Macrocephaly is a condition in which the head is larger than normal.

Also called macrocephalia and megalocephaly, macrocephaly is diagnosed when the circumference of the head is more than two standard deviations above average for the child's age, sex, race, and period of gestation.

Example of frontal bossing with wide fontanelle

The fontanelle (soft spot) of the newborn is wide, but facial features are usually normal. Macrocephaly is distinguished from hydrocephalus in that there is no increase in pressure within the head; however, hydrocephalus can result in macrocephaly in some children. The disorder can result from a defect in formation during the embryonic stage, as a result of certain degenerative diseases, as a part of various genetic syndromes, or as an inherited family trait. Mental deficiency, seizures, and movement disorders are common in macrocephalic children.

[back to the top of the page...]


Because of the many conditions that cause macrocephaly, a true assessment of its incidence is difficult. It is a relatively rare condition that does not appear to affect children of any particular race, gender, or nationality with more frequency.

[back to the top of the page...]

Causes and symptoms

Macrocephaly may be caused by many conditions. The most common causes for an enlarged head are megalencephaly, or an enlarged brain, and hydrocephalus, or excessive cerebrospinal fluid (CSF) in the brain.

When macrocephaly is a result of megalencephaly, it is often impossible to determine the cause. However, megalencephaly is often associated with metabolic diseases such as Canavan's disease or Alexander's disease or with syndromes such as gigantism, achondroplasia (dwarfism or small stature), osteogenesis imperfecta, neurofibromatosis, and some chromosomal anomalies. In each of these disorders, there is an enlargement of brain tissues.

In hydrocephalus, excess CSF collects in the large sections of the brain called the ventricles. This may occur for many reasons, including Chiari malformation, abnormal cysts within the brain, and infections such as meningitis.

Side view of macrocephaly with hydrocephalus and cysts

In some cases, a child may have benign macrocephaly. In these children, the only abnormality is an enlarged head. Usually there are other family members with large heads, and the condition is considered a family trait. These children do not have an underlying condition and usually do not have any additional complications.

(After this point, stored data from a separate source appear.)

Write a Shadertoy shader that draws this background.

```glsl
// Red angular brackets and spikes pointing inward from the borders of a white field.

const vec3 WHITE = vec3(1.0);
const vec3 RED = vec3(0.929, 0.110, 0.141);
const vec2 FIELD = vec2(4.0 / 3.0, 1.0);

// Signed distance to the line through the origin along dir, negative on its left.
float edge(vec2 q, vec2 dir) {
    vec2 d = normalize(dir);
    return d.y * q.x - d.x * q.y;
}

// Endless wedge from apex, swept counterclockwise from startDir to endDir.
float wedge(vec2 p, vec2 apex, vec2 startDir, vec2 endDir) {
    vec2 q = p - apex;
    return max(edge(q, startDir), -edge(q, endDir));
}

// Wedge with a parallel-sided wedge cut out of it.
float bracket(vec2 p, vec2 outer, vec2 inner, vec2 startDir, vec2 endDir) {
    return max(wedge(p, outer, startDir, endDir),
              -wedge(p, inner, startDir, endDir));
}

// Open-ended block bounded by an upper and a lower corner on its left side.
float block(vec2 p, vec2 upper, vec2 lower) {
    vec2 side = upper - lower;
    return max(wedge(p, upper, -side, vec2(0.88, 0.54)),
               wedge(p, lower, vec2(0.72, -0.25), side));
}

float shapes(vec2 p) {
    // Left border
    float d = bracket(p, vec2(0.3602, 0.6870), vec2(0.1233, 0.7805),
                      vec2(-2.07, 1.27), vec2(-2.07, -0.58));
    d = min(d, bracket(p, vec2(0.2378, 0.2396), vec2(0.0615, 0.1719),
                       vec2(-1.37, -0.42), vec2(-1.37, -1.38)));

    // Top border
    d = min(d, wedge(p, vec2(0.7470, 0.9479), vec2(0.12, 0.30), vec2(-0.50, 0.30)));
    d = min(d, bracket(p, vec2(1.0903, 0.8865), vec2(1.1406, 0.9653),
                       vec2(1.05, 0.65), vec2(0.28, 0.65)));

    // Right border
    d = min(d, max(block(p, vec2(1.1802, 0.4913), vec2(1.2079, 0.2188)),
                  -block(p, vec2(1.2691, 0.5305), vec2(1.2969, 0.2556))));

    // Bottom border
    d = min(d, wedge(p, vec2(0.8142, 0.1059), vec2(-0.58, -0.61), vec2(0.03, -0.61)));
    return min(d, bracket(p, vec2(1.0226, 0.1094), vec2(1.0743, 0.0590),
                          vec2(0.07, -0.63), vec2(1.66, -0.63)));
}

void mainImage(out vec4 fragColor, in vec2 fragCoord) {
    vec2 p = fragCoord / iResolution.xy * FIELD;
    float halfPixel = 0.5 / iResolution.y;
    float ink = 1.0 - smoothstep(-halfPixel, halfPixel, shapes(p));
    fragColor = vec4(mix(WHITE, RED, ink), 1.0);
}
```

The major symptom of macrocephaly is an enlarged head circumference. Other symptoms can include, delay in reaching developmental milestones, mental retardation, rapid head growth, and slowed growth of the rest of the body.

[back to the top of the page...]


Macrocephaly is usually diagnosed by the pediatrician during a physical examination. In some cases this may be the only diagnosis necessary. Some children will require additional diagnostic imaging procedures, such as computed tomography scan (CAT scan), x ray, and magnetic resonance imaging (MRI), to determine the cause of the macrocephaly and the appropriate treatment.

[back to the top of the page...]


There is no specific treatment for macrocephaly. Medical care for children with macrocephaly focuses on management of specific symptoms such as developmental delays and mental retardation and treatment of the primary diagnosis responsible for the macrocephaly.

[back to the top of the page...]


For children with benign familial macrocephaly, the prognosis is excellent. These children usually do not have any complications and have normal intelligence. For other children with macrocephaly, the prognosis is dependent upon the cause. In children with hydrocephalus, the prognosis can be excellent depending on what type of hydrocephalus they have. Unfortunately, many children with macrocephaly experience delayed development, slow growth, seizure disorders, and limited intelligence. All of these are related to the underlying condition that caused the macrocephaly.

[back to the top of the page...]